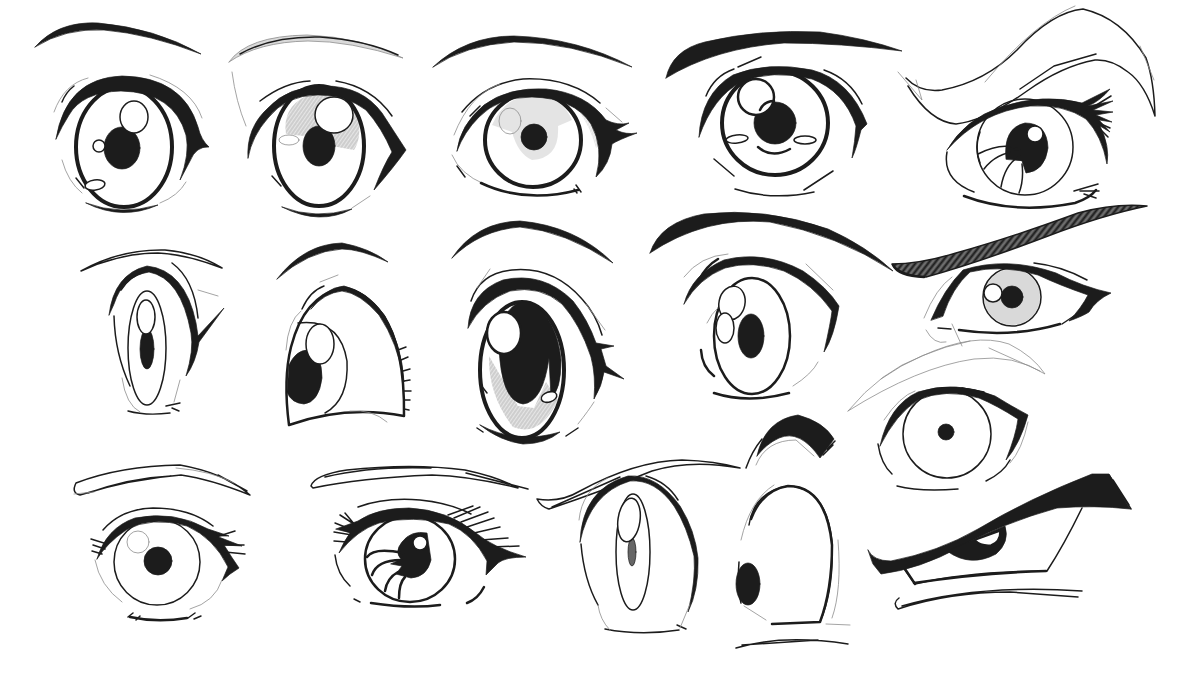
<!DOCTYPE html>
<html lang="en">
<head>
<meta charset="utf-8">
<title>Eye study sheet</title>
<style>
:root{--paper:#fff;--ink:#1c1c1c;--pencil:#8d8d8d;--shade:#d9d9d9}
html,body{margin:0;background:var(--paper);overflow:hidden}
svg{display:block;width:1200px;height:675px}
.sheet{fill:none;stroke:var(--ink);stroke-width:1.5;stroke-linecap:round;stroke-linejoin:round}
.solid{fill:var(--ink);stroke-width:.7}
.glint{fill:var(--paper)}
.medium{stroke-width:2.5}
.bold{stroke-width:4}
.pencil{stroke:var(--pencil);stroke-width:.8}
.tone{fill:var(--shade);stroke:none}
.hatch{fill:url(#hatching);stroke:none}
</style>
</head>
<body>
<svg viewBox="0 0 1200 675" role="img" aria-label="Sheet of seventeen ink drawn cartoon eyes">
<defs>
<pattern id="hatching" width="3" height="3" patternUnits="userSpaceOnUse" patternTransform="rotate(35)"><rect width="3" height="3" fill="#e6e6e6"/><path d="M1 0V3" stroke="#aaa" stroke-width=".8"/></pattern>
<pattern id="brow-hair" width="5" height="5" patternUnits="userSpaceOnUse" patternTransform="rotate(38)"><rect width="5" height="5" fill="#444"/><path d="M1 0V5" stroke="#aaa" stroke-width=".8"/><path d="M3.5 0V5" stroke="#1c1c1c" stroke-width="1.3"/></pattern>
</defs>
<g class="sheet">

<g id="eye-round-glints">
<path class="solid" d="M35 47Q58 21 98 23Q155 28 201 54Q150 34 104 30Q65 28 35 47Z"/>
<path class="pencil" d="M54 112Q64 84 88 78M150 75Q192 88 202 118M62 160Q68 182 82 193M160 203Q178 196 186 182"/>
<path d="M62 102Q66 92 74 86M76 178L84 188"/>
<ellipse class="bold" cx="124" cy="147" rx="48" ry="60"/>
<path class="solid" d="M56 139Q66 78 122 76Q183 77 198 127Q201 140 209 147Q196 146 190 161L180 180Q190 154 186 135Q174 92 121 91Q82 92 69 115Q62 126 56 139Z"/>
<ellipse class="solid" cx="122" cy="148" rx="18" ry="21"/>
<ellipse class="glint" cx="134" cy="117" rx="14" ry="16"/>
<circle class="glint" cx="99" cy="146" r="6"/>
<ellipse class="glint" cx="95" cy="185" rx="10" ry="5" transform="rotate(-8 95 185)"/>
<path class="solid" d="M86 203Q120 216 158 205Q122 221 86 203Z"/>
</g>

<g id="eye-shaded-iris">
<path class="pencil" style="fill:var(--shade)" d="M229 62Q247 36 307 35Q361 37 403 58Q350 41 308 41Q258 42 229 62Z"/>
<path d="M240 54Q272 36 320 37Q365 40 398 55"/>
<path class="hatch" d="M286 134Q282 108 306 96Q345 92 358 116Q362 138 354 150L332 146Q318 122 304 136Z"/>
<ellipse class="bold" cx="319" cy="146" rx="45" ry="60"/>
<path class="solid" d="M248 158Q246 128 268 108Q288 86 325 86Q362 86 382 113Q393 130 406 150Q394 167 374 190Q384 164 392 152Q382 128 366 110Q346 95 318 95Q286 95 268 118Q252 136 248 158Z"/>
<path d="M260 101Q285 82 310 81M336 81Q372 87 392 116M272 176L281 186"/>
<path class="pencil" d="M232 72Q236 102 246 126M352 208L370 196"/>
<ellipse class="solid" cx="319" cy="146" rx="16" ry="20"/>
<ellipse class="glint" cx="334" cy="115" rx="19" ry="18"/>
<ellipse class="glint pencil" cx="289" cy="140" rx="10" ry="5"/>
<path class="solid" d="M282 207Q315 220 352 209Q320 226 282 207Z"/>
</g>

<g id="eye-winged-lash">
<path class="solid" d="M433 67Q466 36 514 36Q578 38 632 67Q570 42 514 42Q465 45 433 67Z"/>
<path class="tone" d="M492 125Q505 95 536 95Q562 97 572 120L558 126Q560 158 532 160Q518 154 512 132Z" opacity=".7"/>
<path class="hatch" d="M578 110L606 139L596 148Q590 126 578 110Z" opacity=".5"/>
<ellipse class="bold" cx="533" cy="140" rx="48" ry="47"/>
<path class="solid" d="M457 151Q460 125 484 105Q508 87 546 89Q586 93 606 120Q618 126 629 123L616 130Q626 135 637 133Q618 140 612 144Q610 164 596 177Q604 148 591 124Q574 98 532 97Q498 97 479 117Q464 132 457 151Z"/>
<path d="M462 112Q485 83 523 79Q570 77 600 103M470 116L480 106M457 166L465 177M576 185L581 192M574 189L577 193"/>
<path class="pencil" d="M454 135Q470 94 500 84M606 108L622 122M452 155Q460 174 484 184"/>
<circle class="solid" cx="534" cy="137" r="13"/>
<ellipse class="pencil" cx="510" cy="121" rx="11" ry="13"/>
<path class="medium" d="M481 183Q525 204 578 190"/>
</g>

<g id="eye-ring-pupil">
<path class="solid" d="M666 78Q672 50 705 42Q760 29 820 32Q865 38 902 51Q840 43 784 43Q715 48 666 78Z"/>
<ellipse class="bold" cx="775" cy="123" rx="53" ry="52"/>
<path class="solid" d="M699 137Q701 94 733 75Q768 61 812 70Q850 80 867 124L861 130Q856 150 852 158Q855 141 856 126Q844 91 812 79Q772 69 741 82Q713 97 699 137Z"/>
<path d="M706 96Q714 76 734 69M738 67L761 57M824 70Q850 79 862 104M714 159L734 176M804 190L833 171"/>
<circle class="solid" cx="775" cy="123" r="21"/>
<path class="medium" d="M758 147Q772 159 790 149"/>
<circle class="glint medium" cx="756" cy="97" r="18"/>
<path class="medium" d="M760 110Q764 101 774 101"/>
<ellipse class="glint" cx="737" cy="139" rx="11" ry="4" transform="rotate(-6 737 139)"/>
<ellipse class="glint" cx="805" cy="140" rx="11" ry="4"/>
<path d="M735 189Q772 201 814 192"/>
</g>

<g id="eye-raised-brow">
<path d="M906 78Q920 93 942 90Q985 82 1017 50Q1052 12 1083 9Q1122 18 1146 58Q1154 80 1155 116Q1145 84 1128 72Q1112 59 1095 60Q1062 66 1027 91Q985 121 956 124Q930 122 908 86M1020 89L1054 66L1096 54"/>
<path class="pencil" d="M898 72L922 100L916 80M985 82Q1035 22 1075 6M1140 46L1154 80"/>
<circle cx="1025" cy="147" r="48"/>
<path class="solid" d="M947 150Q965 119 1001 107Q1043 93 1082 103L1110 89Q1100 101 1088 106L1113 101L1093 110L1113 112L1096 115L1112 122L1099 120L1110 132L1100 126Q1110 146 1107 164Q1102 136 1086 119Q1064 104 1030 106Q980 112 947 150Z"/>
<path d="M947 152Q942 180 974 192M1085 112L1111 96M1092 120L1110 128M1098 127L1108 137M1074 191L1098 184M1080 191L1099 191M1084 194L1096 198M980 132Q974 147 980 163"/>
<path class="medium" d="M964 196Q1014 215 1075 203Q1090 198 1096 190"/>
<path class="solid" d="M1006 159Q1003 128 1025 123Q1047 123 1048 148Q1045 171 1026 173L1022 161Z"/>
<circle class="glint" cx="1035" cy="134" r="8"/>
<path d="M978 154Q1004 141 1020 150M984 169Q996 153 1018 151M1001 187Q1005 164 1020 156M1019 193Q1024 180 1022 164"/>
</g>

<g id="eye-side-slim">
<path d="M81 271Q120 249 165 250Q198 253 222 268Q185 254 158 253Q120 253 81 271Z"/>
<ellipse cx="147" cy="348" rx="19" ry="57"/>
<path class="solid" d="M109 315Q114 274 147 266Q185 270 196 323L198 336L224 308L199 342Q196 362 186 376Q194 350 191 333Q181 278 149 272Q123 276 114 304Z"/>
<path d="M121 290Q130 276 144 272M114 316Q115 354 130 386M128 411Q146 416 170 413M166 406L180 403M172 408L179 411M172 263Q194 279 198 318"/>
<path class="pencil" d="M122 378Q126 405 140 412M180 380L174 402M198 290L218 296"/>
<ellipse class="solid" cx="147" cy="349" rx="7" ry="20"/>
<ellipse class="glint" cx="146" cy="317" rx="9" ry="17"/>
</g>

<g id="eye-side-dome">
<path class="solid" d="M277 279Q304 244 342 243Q369 248 388 262Q360 249 342 249Q308 251 277 279Z"/>
<path class="medium" d="M289 425Q283 379 291 347Q304 296 342 288Q365 290 383 315Q405 348 404 416Q346 405 289 425"/>
<path class="solid" d="M311 309Q324 288 344 286Q367 291 385 316Q402 346 404 382Q398 343 379 315Q360 293 342 291Q324 293 311 309Z"/>
<path d="M298 323Q340 318 347 361Q349 400 325 413M398 350L406 347M401 360L408 357M403 371L410 369M404 381L410 380M404 391L411 391M404 400L410 400M404 409L409 410M302 309Q310 291 324 286"/>
<path class="pencil" d="M286 350Q288 321 301 311M387 422Q372 409 350 411M320 282L338 275"/>
<path class="solid" d="M289 365Q296 350 308 350Q322 354 322 378Q319 402 304 404Q291 403 287 392Z"/>
<ellipse class="glint" cx="320" cy="344" rx="14" ry="20"/>
</g>

<g id="eye-tall-dark">
<path class="solid" d="M452 258Q476 222 520 221Q576 226 613 263Q565 231 520 227Q480 230 452 258Z"/>
<path class="hatch" d="M489 356Q488 395 513 427Q540 438 558 400L546 382L534 408L518 406Z"/>
<ellipse class="bold" cx="522" cy="370" rx="42" ry="68"/>
<path class="solid" d="M499 346Q502 298 531 302Q557 319 561 360Q561 391 551 397L549 358Q543 402 523 404Q501 401 499 346Z"/>
<path class="solid" d="M468 328Q470 292 503 280Q543 271 573 301Q588 320 596 343L614 346L601 349L606 366L624 379L604 372Q602 386 594 399Q596 376 591 357Q580 324 562 304Q540 285 510 291Q482 301 468 328Z"/>
<path d="M471 301Q480 273 512 270Q553 266 582 299Q596 314 602 335M480 384L487 393M477 428L483 432M566 436L578 428"/>
<path class="pencil" d="M477 288L490 269M586 304L605 330M578 424Q589 410 594 402"/>
<ellipse class="glint medium" cx="504" cy="333" rx="17" ry="21"/>
<ellipse class="glint" cx="549" cy="397" rx="8" ry="5" transform="rotate(-18 549 397)"/>
<path class="solid" d="M480 425Q517 445 560 432Q545 444 523 444Q500 441 480 425Z"/>
</g>

<g id="eye-oval-iris">
<path class="solid" d="M650 253Q660 222 704 214Q765 207 828 229Q866 246 893 271Q838 235 770 222Q705 216 650 253Z"/>
<ellipse class="medium" cx="752" cy="336" rx="38" ry="58"/>
<path class="solid" d="M684 304Q692 274 724 260Q764 250 803 271Q827 287 839 306Q834 337 824 352Q831 321 832 311Q813 284 784 271Q752 260 725 268Q699 278 684 304Z"/>
<path class="medium" d="M699 280Q706 266 718 259M701 350Q702 367 714 376M714 393Q748 404 789 393"/>
<path class="pencil" d="M684 277Q700 256 728 254M806 264L833 290M793 386Q812 374 818 362M707 323Q717 303 728 305"/>
<ellipse class="solid" cx="751" cy="336" rx="13" ry="22"/>
<ellipse class="glint" cx="732" cy="303" rx="13" ry="17" transform="rotate(12 732 303)"/>
<ellipse class="glint" cx="725" cy="328" rx="9" ry="15"/>
</g>

<g id="eye-hatched-brow">
<path style="fill:url(#brow-hair)" d="M892 264Q899 275 926 277Q974 264 1048 236Q1103 215 1147 206Q1115 203 1078 213Q1010 238 956 253Q920 264 892 264Z"/>
<path class="medium" d="M893 265Q898 276 924 277"/>
<circle class="tone" cx="1012" cy="297" r="28"/>
<circle cx="1012" cy="297" r="29"/>
<path class="solid" d="M931 320Q944 289 963 270Q1007 256 1056 273Q1083 287 1111 293Q1096 300 1089 312Q1083 316 1069 321Q1082 307 1088 295Q1059 285 1038 275Q1001 264 970 272Q952 288 943 316Z"/>
<path class="medium" d="M959 330Q1012 338 1060 324"/>
<path d="M938 328L951 329M1034 263Q1062 266 1087 280M1062 324L1074 316"/>
<path class="pencil" d="M924 318Q936 288 952 277M926 330Q934 345 946 342M952 324L962 346"/>
<circle class="solid" cx="1012" cy="297" r="11"/>
<circle class="glint" cx="993" cy="293" r="9"/>
</g>

<g id="eye-wide-stare">
<path class="pencil" d="M848 411Q881 371 922 356Q974 332 1009 344Q1033 356 1045 374Q1014 354 974 359Q918 367 848 411M881 379Q920 351 970 341M989 348L1040 371"/>
<circle class="glint" cx="947" cy="434" r="44"/>
<path class="solid" d="M880 446Q889 405 918 392Q955 380 995 396Q1011 406 1028 415Q1020 444 1006 460Q1016 435 1018 419Q996 405 979 398Q945 388 918 400Q896 414 880 446Z"/>
<path d="M878 444Q881 464 892 474M897 486Q920 492 958 489M986 481Q1003 473 1010 460M962 388L984 392"/>
<path class="pencil" d="M884 420Q900 396 915 391M1028 422Q1022 450 1010 463"/>
<circle class="solid" cx="946" cy="432" r="8"/>
</g>

<g id="eye-natural">
<path d="M76 483Q120 466 180 465Q225 473 250 495Q210 479 181 475Q130 479 80 495Q71 493 76 483ZM88 493Q130 478 171 476M218 475L247 491"/>
<path class="pencil" d="M74 494L94 492M176 468Q212 471 234 483"/>
<circle class="glint" cx="157" cy="562" r="43"/>
<path class="solid" d="M97 559Q106 528 135 518Q174 510 208 529L229 536L216 536L242 546L224 545Q232 558 239 568Q229 574 222 581L228 567Q214 538 187 526Q151 516 126 530Q107 543 97 559Z"/>
<path d="M103 530Q121 509 153 508Q190 508 213 526M107 544L91 539M105 549L93 545M102 554L92 551M216 537L235 531M222 545L244 545M225 552L245 554M128 617L133 613M136 620L140 616M188 618L195 613M194 619L201 616"/>
<path class="pencil" d="M95 560Q100 586 122 602M190 609Q215 602 222 580"/>
<path class="medium" d="M130 617Q157 623 187 618"/>
<circle class="solid" cx="158" cy="561" r="14"/>
<circle class="glint pencil" cx="138" cy="542" r="11"/>
</g>

<g id="eye-glamour">
<path d="M311 486Q314 475 347 470Q412 463 465 470Q498 477 518 488Q470 476 432 475Q360 478 313 488ZM325 477Q370 466 431 468M466 473L528 489"/>
<ellipse class="medium" cx="410" cy="559" rx="45" ry="43"/>
<path class="solid" d="M336 529L358 521Q377 508 409 508Q448 510 476 533Q492 547 526 557Q505 557 498 563L486 575L487 561Q473 534 449 524Q413 515 379 523Q357 530 339 553Q344 541 350 533Z"/>
<path d="M358 507Q385 497 420 500Q450 503 471 514M357 526L340 515M355 525L345 513M355 531L335 523M352 535L334 532M347 542L334 541M448 515L473 506M454 518L480 507M461 522L488 512M467 527L494 518M474 533L500 527M481 540L508 538M490 547L519 546M335 555Q337 574 350 586M354 599L360 602"/>
<path class="medium" d="M371 603Q410 609 440 605M467 603Q478 599 484 587"/>
<path class="solid" d="M401 559Q394 552 402 542Q411 530 427 533L431 560Q427 577 411 578L396 574L402 566L391 564Z"/>
<circle class="glint" cx="420" cy="543" r="7"/>
<path class="medium" d="M367 557Q374 547 403 553M372 575Q377 560 401 560M385 591Q387 578 398 572M399 598Q399 583 405 577"/>
</g>

<g id="eye-side-tall">
<path d="M537 499Q560 503 580 491Q635 461 682 460Q715 461 740 468Q690 459 652 471Q605 490 549 509Q541 507 537 499ZM552 507L620 477"/>
<ellipse cx="633" cy="552" rx="17" ry="58"/>
<path class="solid" d="M580 542Q582 489 628 476Q657 474 680 506Q695 530 698 558Q699 590 688 612Q696 580 694 556Q687 526 674 506Q655 479 630 481Q590 493 580 542Z"/>
<path d="M581 544Q584 580 598 605M605 629Q640 636 679 630M677 625L686 629M646 476Q667 482 678 500"/>
<path class="pencil" d="M579 520Q582 490 608 478M598 605Q600 620 610 630M690 604L680 628"/>
<ellipse class="solid" cx="632" cy="552" rx="4" ry="14" style="fill:#666"/>
<ellipse class="glint" cx="629" cy="520" rx="11" ry="22" transform="rotate(8 629 520)"/>
</g>

<g id="eye-comic-dome">
<path class="solid" d="M757 456Q765 420 798 415Q824 422 834 439L820 458Q800 429 779 438Q766 444 757 456Z"/>
<path d="M746 468Q752 451 762 439M827 449L835 441M823 455L833 445"/>
<path class="pencil" d="M756 465Q766 440 796 440L814 456"/>
<path d="M749 525Q754 492 788 486Q826 487 832 541Q834 590 820 622M739 562Q737 588 741 603"/>
<path class="medium" d="M751 519Q762 490 788 486Q826 486 832 545Q832 590 820 622L772 624"/>
<path class="pencil" d="M741 540Q750 500 774 485M838 540Q842 590 832 618M766 620L744 606M826 624L850 625"/>
<ellipse class="solid" cx="748" cy="584" rx="12" ry="21"/>
<path d="M736 648Q782 634 848 644M742 645L818 640"/>
</g>

<g id="eye-angry">
<path class="solid" d="M868 550Q873 561 891 561Q938 552 978 529Q1028 499 1092 474L1109 474L1130 509Q1095 505 1057 508Q1003 523 960 547Q920 569 881 574L873 564Z"/>
<path d="M1109 475L1131 509M1113 480L1129 505M905 570L915 584Q970 571 1047 571Q1064 545 1082 508"/>
<path class="medium" d="M914 583Q980 573 1046 571M905 569L915 584"/>
<path class="solid" d="M947 551L1005 526Q1010 542 996 554Q970 568 947 551Z"/>
<path class="glint" d="M975 540L1000 531Q1000 542 991 545Q981 546 975 540Z"/>
<path d="M899 598Q892 603 898 609Q950 592 1010 592L1078 597M902 606Q978 584 1082 591"/>
</g>

</g>
</svg>
</body>
</html>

---*---

▶ [ASSIGNED TASK]: Make a copy of each line in the records that has the word "hatching".

▶ [WRITTEN RESPONSE]:
.hatch{fill:url(#hatching);stroke:none}
<pattern id="hatching" width="3" height="3" patternUnits="userSpaceOnUse" patternTransform="rotate(35)"><rect width="3" height="3" fill="#e6e6e6"/><path d="M1 0V3" stroke="#aaa" stroke-width=".8"/></pattern>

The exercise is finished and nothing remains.